or fruit curry (kerry). saffron. nutmeg. blanched dates and onion slices dressed with brown sugar. Catalonian 28%.4% Life expectancy 76. apricots. papaya. brown sugar. SPAIN Kingdom of Spain Geography Spain is in southwestern Europe. the Pyrenees Mountains separate Spain from France. honey. sherry. tomatoes. citrus. boiled potatoes.100 Labor force in agriculture 5. Baked packet of thin. strawberries. coffee. sheep. chili peppers. Deep-fried braided crullers dipped in cinnamon sugar (koesisters).6% Arable land 27% Agriculture cattle. Tameletjie (brown sugar candy). Sosaties (skewered marinated spicy lamb. Galacian 8%. such as mango atjar. pigs. cinnamon. 83. Simmered beans. garlic. Date and onion salad (dadel-slaai). Major Languages Castilian Spanish (official) Catalan (each Galician official Basque regionally) Population density per sq. green pea). stewed or baked. Bredie (spicy stew of mutton and/or vegetables). crisp dough enclosing antelope stew. The interior is a high. bay leaf. In northern Spain. pineapple. wine. Pickled fish (Ingelegde Vis).7% Infant mortality rate per 1. 209. chili. coconut. cloves. Springbok leg marinated and braised with red wine and spices. olives. ginger. Malva (pudding). covered. onions. Basque 6%. Ostrich egg omelet. citrus. arid plateau.3 HIV rate 0.9 Literacy rate 97. curry powder. walnuts. such as dried apples. and served with curry sauce). Beverages Tea. Meat. perhaps with melon or pumpkin. vegetable. vegetables. marula. apples.
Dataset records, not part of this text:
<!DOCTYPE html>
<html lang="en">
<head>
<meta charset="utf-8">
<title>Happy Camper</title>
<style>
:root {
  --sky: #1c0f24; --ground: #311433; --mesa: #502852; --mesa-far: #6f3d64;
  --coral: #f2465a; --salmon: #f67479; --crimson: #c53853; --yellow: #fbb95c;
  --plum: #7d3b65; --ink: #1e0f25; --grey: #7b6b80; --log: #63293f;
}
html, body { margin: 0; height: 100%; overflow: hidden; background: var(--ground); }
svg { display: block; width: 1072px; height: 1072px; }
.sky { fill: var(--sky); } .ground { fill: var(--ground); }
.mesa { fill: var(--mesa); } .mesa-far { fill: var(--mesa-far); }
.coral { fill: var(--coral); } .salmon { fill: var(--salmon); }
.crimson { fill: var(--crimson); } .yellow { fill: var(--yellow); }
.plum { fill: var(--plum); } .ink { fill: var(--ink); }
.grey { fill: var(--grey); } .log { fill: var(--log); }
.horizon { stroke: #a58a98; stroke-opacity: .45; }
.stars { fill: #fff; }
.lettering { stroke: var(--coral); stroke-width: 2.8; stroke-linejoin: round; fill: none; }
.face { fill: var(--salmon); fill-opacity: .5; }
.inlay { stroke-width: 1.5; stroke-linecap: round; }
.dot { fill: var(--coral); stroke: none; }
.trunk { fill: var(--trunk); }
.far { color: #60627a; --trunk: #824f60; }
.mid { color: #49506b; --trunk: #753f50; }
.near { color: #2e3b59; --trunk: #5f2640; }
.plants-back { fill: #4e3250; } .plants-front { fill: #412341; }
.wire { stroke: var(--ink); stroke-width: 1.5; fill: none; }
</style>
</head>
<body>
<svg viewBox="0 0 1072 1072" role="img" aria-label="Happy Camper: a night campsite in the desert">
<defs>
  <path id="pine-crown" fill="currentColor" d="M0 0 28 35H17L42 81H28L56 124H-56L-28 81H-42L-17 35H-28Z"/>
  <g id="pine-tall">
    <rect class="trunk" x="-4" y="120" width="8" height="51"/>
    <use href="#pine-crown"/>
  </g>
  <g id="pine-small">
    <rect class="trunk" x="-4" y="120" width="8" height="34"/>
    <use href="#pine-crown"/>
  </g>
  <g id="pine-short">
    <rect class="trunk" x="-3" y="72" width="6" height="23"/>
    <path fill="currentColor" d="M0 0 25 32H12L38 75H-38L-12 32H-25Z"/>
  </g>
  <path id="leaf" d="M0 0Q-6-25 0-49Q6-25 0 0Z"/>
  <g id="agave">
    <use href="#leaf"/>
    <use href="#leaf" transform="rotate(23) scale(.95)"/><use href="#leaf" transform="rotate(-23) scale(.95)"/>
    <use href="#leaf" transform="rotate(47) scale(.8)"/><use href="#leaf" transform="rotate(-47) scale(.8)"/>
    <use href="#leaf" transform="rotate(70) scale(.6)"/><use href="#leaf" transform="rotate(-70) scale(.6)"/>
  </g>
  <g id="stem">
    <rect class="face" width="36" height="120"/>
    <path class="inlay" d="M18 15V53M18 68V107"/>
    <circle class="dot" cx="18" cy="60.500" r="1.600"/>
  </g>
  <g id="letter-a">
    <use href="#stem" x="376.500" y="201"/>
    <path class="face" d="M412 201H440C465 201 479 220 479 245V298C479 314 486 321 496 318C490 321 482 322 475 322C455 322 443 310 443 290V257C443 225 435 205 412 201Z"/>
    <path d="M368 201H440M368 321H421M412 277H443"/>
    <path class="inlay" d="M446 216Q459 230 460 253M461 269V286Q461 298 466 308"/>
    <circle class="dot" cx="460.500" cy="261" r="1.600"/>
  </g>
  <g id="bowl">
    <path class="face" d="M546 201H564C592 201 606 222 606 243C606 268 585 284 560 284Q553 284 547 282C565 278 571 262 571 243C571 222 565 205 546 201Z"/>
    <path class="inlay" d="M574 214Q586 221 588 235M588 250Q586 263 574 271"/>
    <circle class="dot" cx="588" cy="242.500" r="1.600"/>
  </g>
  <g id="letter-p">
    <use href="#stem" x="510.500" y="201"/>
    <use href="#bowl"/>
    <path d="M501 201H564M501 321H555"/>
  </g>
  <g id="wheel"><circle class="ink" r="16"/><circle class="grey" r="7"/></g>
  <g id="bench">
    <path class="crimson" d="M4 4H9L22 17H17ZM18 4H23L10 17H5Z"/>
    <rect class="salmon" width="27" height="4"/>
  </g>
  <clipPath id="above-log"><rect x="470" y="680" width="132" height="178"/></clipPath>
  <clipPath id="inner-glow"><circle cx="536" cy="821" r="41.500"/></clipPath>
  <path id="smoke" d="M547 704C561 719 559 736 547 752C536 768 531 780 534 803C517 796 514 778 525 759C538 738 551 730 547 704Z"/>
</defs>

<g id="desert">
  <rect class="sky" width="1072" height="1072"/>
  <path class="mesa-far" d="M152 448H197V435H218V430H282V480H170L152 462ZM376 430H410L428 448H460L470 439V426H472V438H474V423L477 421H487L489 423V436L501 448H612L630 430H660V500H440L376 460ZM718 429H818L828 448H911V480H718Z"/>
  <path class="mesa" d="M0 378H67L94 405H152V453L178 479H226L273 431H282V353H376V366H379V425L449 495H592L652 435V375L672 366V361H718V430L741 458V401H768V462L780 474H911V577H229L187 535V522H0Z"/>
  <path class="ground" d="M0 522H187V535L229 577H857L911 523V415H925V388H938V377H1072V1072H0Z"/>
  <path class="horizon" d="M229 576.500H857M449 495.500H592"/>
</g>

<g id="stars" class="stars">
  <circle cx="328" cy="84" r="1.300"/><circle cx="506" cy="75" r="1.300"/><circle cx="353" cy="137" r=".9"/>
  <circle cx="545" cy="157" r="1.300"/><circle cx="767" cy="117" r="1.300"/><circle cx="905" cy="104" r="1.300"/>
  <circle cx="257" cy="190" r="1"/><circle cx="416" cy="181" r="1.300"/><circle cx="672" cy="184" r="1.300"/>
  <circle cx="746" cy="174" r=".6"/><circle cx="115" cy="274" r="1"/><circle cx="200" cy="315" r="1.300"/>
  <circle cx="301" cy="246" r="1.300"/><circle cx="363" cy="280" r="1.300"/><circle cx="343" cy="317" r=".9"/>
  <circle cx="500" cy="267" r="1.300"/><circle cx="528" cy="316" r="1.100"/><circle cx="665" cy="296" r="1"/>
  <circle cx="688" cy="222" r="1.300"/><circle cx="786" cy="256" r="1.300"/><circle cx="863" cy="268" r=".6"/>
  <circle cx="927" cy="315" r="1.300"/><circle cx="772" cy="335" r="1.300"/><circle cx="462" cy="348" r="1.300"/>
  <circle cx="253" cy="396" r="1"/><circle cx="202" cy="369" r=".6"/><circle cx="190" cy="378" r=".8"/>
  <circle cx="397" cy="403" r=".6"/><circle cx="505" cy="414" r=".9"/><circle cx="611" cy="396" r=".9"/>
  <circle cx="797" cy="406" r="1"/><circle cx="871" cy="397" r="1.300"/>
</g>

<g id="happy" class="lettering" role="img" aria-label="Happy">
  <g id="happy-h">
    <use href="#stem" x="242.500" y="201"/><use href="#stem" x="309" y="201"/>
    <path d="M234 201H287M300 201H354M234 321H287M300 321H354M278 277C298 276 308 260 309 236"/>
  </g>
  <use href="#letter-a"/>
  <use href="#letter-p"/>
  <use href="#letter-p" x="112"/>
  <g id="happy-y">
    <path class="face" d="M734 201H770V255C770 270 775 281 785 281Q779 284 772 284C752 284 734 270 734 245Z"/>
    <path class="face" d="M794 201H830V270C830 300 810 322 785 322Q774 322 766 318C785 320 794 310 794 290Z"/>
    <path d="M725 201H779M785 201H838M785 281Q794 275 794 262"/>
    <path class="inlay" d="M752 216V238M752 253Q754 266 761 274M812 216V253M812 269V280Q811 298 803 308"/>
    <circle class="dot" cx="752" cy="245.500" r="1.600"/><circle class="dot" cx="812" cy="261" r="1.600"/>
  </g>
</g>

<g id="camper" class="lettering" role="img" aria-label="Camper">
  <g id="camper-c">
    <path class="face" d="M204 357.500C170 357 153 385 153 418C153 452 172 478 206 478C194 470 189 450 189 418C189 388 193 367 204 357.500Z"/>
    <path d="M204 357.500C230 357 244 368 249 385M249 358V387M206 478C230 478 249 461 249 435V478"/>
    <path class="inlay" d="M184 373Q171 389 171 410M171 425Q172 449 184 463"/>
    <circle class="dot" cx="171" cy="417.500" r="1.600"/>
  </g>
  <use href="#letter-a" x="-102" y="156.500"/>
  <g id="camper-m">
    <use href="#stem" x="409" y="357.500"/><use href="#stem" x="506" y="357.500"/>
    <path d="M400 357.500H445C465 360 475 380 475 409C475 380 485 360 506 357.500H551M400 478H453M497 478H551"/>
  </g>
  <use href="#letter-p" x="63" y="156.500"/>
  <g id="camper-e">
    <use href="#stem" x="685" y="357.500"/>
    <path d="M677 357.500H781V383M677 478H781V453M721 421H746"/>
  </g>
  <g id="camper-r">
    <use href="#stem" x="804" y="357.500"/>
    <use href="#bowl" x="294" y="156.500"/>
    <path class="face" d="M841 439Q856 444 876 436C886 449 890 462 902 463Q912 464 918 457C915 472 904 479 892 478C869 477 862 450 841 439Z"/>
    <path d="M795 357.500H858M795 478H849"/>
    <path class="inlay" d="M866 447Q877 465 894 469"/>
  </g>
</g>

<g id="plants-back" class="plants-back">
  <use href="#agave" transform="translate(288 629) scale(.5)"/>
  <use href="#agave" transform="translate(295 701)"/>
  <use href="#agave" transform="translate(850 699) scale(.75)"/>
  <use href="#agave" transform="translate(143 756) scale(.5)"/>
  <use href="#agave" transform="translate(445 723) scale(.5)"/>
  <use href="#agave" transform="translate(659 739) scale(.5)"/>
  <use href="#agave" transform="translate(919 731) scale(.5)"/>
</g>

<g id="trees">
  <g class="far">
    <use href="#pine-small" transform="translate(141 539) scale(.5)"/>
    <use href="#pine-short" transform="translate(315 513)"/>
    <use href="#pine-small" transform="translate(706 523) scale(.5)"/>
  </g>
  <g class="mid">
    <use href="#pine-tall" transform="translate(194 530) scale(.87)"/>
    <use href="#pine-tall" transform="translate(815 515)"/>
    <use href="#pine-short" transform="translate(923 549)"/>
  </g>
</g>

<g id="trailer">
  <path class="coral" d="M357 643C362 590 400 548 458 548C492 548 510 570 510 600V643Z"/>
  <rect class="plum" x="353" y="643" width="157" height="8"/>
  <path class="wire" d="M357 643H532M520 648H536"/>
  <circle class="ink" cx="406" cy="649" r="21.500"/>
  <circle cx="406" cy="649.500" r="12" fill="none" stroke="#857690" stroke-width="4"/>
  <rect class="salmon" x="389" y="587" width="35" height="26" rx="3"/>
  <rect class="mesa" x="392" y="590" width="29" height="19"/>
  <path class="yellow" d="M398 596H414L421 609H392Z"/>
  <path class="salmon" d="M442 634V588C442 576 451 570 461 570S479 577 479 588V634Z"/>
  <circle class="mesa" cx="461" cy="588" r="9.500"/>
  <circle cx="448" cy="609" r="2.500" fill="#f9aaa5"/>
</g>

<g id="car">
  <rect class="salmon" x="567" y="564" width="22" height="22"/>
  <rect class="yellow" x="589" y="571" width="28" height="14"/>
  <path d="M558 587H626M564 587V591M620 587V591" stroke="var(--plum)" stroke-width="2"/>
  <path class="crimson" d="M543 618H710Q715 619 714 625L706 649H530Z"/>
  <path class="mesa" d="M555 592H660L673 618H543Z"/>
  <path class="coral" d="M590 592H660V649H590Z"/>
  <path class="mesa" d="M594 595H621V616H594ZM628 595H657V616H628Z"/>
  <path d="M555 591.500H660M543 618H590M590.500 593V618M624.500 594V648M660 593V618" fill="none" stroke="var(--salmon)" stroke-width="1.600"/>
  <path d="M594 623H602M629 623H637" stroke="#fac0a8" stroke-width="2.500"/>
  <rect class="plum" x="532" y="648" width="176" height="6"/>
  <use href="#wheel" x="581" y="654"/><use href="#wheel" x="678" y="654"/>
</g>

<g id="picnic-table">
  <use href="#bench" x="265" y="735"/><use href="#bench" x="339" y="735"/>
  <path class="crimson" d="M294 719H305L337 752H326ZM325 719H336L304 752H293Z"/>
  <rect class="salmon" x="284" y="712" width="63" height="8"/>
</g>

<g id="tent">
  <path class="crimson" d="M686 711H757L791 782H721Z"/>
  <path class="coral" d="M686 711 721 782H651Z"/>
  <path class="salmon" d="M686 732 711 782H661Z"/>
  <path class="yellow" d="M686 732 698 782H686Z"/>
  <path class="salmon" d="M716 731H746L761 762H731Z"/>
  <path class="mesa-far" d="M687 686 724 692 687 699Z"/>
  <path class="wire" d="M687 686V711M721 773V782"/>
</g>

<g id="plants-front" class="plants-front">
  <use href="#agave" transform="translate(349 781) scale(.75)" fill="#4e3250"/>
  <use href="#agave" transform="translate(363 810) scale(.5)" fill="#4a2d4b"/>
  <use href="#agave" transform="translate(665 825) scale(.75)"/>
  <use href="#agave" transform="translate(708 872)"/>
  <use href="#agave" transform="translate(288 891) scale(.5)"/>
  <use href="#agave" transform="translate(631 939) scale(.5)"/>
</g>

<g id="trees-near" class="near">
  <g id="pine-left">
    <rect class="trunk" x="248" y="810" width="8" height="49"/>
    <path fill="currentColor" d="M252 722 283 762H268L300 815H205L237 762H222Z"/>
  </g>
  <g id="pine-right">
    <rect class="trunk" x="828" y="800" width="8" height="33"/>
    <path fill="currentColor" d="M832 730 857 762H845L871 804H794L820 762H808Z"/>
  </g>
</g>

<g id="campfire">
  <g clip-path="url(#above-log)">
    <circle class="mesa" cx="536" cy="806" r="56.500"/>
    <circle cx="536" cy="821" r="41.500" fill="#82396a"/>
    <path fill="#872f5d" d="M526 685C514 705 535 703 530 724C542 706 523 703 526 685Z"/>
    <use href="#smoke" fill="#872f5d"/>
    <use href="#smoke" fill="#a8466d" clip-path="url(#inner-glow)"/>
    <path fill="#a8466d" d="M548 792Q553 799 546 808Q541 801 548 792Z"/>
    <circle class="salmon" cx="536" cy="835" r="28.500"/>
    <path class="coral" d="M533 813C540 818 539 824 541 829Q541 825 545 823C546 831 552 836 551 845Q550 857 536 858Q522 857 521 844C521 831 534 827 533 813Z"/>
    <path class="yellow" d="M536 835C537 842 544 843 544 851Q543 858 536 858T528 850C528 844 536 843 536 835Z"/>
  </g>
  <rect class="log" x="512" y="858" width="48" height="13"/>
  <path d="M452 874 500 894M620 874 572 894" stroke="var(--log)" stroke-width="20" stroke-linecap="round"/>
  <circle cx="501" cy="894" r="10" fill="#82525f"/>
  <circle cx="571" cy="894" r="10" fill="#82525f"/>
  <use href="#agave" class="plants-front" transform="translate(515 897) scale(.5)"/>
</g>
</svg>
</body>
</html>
Steamed rice. lemon juice. fish fried in oil and soaked in vinegar and spices.5% Unemployment rate 9. sugar. prunes. and vinegar or lemon juice. melons. chickens. raisins. turmeric. dates. and borde